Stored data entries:
· · · ·
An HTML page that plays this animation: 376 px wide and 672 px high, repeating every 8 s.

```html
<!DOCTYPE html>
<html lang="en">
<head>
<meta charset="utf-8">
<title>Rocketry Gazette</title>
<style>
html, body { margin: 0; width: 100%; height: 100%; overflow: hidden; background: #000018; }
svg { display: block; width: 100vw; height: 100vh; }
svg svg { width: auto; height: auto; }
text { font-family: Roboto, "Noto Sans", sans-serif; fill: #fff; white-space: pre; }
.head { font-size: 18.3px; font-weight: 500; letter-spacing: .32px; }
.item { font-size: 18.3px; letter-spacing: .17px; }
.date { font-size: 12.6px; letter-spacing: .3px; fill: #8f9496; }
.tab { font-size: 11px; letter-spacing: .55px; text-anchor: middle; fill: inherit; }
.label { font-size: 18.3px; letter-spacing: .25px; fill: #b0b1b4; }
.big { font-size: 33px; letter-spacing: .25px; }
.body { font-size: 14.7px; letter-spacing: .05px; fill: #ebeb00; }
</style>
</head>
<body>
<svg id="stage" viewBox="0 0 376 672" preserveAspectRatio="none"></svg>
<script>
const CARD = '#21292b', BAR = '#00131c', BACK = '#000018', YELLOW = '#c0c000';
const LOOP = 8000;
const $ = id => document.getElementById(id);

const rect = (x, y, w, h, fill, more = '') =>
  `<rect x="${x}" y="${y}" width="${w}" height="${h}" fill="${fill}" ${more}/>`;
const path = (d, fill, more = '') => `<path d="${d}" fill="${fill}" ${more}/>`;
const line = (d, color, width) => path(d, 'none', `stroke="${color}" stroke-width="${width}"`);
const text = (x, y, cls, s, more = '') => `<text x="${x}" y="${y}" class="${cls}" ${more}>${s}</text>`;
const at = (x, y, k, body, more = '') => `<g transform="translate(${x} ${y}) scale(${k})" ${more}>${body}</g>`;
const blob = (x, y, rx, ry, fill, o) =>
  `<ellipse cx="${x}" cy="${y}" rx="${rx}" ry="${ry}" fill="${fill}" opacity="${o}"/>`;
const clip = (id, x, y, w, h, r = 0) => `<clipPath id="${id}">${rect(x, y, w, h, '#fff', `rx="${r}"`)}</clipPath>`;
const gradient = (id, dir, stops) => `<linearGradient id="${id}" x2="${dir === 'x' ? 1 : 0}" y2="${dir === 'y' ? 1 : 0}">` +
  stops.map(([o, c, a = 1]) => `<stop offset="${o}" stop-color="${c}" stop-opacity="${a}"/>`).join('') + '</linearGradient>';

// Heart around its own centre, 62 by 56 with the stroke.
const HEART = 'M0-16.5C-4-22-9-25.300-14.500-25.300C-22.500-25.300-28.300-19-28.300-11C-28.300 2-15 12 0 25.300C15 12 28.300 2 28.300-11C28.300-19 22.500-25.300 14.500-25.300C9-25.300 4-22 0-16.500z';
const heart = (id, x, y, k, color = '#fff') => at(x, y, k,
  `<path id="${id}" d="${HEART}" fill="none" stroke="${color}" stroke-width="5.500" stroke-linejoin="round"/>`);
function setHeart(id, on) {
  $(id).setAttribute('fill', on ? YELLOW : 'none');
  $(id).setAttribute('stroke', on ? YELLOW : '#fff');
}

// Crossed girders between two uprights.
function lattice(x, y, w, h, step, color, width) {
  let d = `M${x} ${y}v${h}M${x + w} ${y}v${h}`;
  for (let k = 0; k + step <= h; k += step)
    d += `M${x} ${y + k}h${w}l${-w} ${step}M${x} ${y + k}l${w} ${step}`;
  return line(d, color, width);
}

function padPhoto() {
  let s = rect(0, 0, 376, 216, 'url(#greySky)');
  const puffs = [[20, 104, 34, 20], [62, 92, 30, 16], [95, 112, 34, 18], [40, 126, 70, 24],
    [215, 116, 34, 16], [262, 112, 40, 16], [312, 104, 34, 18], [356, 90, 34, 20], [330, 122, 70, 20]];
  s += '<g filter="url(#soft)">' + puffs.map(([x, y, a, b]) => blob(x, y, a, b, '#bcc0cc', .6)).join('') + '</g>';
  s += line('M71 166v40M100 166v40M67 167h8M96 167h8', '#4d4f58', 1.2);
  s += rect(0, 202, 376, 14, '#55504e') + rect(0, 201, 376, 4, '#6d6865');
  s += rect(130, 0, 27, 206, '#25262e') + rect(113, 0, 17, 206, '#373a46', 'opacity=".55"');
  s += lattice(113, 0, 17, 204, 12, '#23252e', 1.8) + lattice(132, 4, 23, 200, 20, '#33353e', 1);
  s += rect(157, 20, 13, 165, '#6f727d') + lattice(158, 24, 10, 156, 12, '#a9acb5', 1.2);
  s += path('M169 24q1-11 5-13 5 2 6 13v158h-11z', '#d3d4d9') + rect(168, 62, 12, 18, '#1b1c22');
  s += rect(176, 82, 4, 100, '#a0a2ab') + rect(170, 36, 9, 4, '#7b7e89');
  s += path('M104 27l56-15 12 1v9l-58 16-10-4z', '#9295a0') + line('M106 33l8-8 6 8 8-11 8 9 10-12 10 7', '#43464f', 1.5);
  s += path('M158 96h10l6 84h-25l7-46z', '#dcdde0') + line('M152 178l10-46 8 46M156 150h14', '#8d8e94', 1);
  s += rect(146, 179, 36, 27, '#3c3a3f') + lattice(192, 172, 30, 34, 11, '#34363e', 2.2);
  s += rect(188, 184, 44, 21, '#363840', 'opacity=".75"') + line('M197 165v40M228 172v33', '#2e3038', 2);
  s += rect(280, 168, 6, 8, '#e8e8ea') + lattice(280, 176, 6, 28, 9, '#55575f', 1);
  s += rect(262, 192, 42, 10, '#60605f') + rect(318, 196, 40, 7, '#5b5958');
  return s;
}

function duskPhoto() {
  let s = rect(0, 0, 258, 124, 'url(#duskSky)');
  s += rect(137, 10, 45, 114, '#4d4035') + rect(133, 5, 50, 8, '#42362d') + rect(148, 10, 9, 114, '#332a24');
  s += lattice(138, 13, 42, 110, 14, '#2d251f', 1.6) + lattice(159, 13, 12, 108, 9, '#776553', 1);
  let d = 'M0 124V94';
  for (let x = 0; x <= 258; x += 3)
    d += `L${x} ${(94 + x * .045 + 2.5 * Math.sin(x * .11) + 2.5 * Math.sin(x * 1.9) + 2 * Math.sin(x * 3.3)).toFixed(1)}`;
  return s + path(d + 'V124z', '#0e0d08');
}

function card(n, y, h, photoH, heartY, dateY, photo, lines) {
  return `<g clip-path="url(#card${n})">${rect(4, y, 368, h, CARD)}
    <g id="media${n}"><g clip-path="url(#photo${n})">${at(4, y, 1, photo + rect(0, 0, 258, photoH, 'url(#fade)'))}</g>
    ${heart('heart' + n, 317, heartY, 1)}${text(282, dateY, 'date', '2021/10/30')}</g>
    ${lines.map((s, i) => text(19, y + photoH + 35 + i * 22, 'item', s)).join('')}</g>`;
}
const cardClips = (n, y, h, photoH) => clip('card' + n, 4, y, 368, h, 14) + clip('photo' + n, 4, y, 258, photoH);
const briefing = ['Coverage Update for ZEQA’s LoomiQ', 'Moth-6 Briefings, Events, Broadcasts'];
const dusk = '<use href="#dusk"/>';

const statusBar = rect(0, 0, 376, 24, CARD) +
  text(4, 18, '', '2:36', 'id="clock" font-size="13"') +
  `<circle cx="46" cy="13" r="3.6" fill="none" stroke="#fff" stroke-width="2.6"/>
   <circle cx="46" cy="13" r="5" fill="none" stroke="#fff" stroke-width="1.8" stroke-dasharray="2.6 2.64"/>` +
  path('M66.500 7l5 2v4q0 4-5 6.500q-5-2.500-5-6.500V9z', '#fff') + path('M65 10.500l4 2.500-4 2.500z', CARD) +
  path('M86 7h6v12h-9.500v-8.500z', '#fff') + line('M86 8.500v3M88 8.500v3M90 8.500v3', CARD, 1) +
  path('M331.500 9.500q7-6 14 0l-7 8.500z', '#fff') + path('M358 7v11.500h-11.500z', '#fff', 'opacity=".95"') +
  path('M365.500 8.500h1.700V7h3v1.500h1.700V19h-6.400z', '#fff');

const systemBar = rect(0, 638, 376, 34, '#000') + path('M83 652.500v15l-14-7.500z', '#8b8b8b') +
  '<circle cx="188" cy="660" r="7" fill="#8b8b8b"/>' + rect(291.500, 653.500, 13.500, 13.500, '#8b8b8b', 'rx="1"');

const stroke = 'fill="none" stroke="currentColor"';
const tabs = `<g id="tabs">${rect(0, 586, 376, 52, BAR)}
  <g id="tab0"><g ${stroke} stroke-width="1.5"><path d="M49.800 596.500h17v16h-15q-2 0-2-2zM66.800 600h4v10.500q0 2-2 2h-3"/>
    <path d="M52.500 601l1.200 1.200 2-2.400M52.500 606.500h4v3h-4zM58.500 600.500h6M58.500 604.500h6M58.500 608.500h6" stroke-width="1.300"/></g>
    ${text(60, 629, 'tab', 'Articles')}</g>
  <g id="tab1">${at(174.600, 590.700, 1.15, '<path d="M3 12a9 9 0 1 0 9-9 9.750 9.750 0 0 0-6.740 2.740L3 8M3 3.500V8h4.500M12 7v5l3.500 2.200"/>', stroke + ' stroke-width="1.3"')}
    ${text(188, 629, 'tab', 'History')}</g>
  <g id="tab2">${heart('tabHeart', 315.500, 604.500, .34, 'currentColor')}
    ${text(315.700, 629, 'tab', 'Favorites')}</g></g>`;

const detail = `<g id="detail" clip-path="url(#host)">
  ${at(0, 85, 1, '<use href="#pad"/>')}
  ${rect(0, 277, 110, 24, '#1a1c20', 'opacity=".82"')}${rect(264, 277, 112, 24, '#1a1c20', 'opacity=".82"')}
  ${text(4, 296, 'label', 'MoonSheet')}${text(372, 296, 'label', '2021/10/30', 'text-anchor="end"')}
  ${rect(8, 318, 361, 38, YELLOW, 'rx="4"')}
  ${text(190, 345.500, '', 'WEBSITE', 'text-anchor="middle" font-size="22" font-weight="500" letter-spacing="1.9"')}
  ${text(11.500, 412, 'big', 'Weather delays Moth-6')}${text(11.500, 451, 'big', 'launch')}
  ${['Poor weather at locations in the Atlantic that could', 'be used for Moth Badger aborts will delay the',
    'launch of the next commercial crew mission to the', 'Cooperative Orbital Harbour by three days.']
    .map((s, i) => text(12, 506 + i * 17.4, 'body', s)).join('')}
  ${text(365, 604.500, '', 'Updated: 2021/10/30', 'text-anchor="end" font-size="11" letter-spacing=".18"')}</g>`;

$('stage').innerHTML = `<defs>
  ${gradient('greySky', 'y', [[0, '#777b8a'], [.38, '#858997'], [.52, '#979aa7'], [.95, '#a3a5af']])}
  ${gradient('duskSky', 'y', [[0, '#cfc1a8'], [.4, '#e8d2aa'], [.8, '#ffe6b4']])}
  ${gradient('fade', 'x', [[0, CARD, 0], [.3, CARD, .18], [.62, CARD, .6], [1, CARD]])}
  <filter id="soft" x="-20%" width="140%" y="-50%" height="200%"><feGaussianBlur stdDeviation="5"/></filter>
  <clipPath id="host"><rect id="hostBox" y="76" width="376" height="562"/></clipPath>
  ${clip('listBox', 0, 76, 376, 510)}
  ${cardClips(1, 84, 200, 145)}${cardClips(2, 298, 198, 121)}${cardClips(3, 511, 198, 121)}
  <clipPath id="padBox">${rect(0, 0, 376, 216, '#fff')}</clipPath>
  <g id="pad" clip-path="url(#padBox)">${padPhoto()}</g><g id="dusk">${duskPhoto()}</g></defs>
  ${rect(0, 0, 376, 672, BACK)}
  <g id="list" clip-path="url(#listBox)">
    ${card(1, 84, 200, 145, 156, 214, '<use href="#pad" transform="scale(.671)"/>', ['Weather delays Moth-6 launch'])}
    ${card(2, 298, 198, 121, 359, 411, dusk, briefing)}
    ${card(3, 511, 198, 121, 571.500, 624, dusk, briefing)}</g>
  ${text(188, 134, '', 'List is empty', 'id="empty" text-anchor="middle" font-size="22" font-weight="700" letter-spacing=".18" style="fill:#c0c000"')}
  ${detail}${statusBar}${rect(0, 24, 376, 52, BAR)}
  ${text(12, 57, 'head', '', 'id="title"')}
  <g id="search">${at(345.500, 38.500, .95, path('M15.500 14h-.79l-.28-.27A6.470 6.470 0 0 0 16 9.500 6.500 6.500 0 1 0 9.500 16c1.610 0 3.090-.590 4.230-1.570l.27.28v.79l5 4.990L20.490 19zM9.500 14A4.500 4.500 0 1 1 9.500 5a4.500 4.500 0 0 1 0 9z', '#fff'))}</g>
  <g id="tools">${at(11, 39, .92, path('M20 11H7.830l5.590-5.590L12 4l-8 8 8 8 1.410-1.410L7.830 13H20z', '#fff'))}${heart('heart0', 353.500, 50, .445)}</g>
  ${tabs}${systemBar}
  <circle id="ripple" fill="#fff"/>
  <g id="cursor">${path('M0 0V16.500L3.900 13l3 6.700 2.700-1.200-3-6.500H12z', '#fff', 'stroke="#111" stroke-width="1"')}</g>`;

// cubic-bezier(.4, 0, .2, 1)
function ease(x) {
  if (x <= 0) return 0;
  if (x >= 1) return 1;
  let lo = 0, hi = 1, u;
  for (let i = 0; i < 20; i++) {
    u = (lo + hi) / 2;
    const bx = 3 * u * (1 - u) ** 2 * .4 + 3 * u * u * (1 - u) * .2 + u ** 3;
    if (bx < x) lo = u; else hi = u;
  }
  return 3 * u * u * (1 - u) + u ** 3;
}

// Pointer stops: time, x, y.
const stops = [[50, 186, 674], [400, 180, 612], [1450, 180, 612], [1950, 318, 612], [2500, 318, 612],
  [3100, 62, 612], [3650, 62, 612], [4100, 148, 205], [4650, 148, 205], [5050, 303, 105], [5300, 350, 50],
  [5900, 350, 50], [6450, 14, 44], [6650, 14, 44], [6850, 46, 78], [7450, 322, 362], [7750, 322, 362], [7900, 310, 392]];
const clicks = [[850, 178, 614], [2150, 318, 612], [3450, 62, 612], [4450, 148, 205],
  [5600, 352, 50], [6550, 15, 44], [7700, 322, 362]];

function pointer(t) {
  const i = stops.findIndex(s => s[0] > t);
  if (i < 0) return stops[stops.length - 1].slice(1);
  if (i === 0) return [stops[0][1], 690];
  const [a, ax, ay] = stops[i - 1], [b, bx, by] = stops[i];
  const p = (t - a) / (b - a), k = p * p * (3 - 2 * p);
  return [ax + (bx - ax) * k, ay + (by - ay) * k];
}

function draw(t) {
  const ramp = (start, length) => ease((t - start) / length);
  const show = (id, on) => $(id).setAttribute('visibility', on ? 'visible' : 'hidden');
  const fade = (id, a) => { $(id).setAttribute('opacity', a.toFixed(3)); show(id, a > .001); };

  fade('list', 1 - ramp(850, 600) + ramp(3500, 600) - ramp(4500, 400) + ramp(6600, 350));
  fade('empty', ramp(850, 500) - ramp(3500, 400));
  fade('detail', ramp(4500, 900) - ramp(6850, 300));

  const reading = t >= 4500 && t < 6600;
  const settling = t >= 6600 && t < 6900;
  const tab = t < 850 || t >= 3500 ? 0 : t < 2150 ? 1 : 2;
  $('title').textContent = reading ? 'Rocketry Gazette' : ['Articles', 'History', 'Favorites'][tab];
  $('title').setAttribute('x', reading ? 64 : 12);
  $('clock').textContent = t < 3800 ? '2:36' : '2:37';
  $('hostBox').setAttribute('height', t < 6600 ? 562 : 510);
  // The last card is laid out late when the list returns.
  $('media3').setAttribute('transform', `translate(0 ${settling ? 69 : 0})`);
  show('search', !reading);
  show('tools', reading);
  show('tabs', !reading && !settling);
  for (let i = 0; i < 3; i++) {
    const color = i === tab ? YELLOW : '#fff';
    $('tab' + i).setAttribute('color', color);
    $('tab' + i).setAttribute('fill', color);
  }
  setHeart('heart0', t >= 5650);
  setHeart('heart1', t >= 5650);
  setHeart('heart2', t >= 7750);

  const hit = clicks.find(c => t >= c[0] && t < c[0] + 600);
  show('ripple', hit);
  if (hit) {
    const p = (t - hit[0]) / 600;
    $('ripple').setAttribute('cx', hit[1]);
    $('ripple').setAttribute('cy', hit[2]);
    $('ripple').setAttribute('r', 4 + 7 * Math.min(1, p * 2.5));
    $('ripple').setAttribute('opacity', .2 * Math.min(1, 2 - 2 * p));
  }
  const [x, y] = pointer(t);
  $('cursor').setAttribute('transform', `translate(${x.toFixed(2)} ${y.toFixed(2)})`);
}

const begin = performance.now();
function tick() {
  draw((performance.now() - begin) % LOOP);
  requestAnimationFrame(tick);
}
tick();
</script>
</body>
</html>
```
· · · ·
__About this task__: Write out every line of the data that holds the word "ripple".

__Solution to this problem__:
  <circle id="ripple" fill="#fff"/>
  show('ripple', hit);
    $('ripple').setAttribute('cx', hit[1]);
    $('ripple').setAttribute('cy', hit[2]);
    $('ripple').setAttribute('r', 4 + 7 * Math.min(1, p * 2.5));
    $('ripple').setAttribute('opacity', .2 * Math.min(1, 2 - 2 * p));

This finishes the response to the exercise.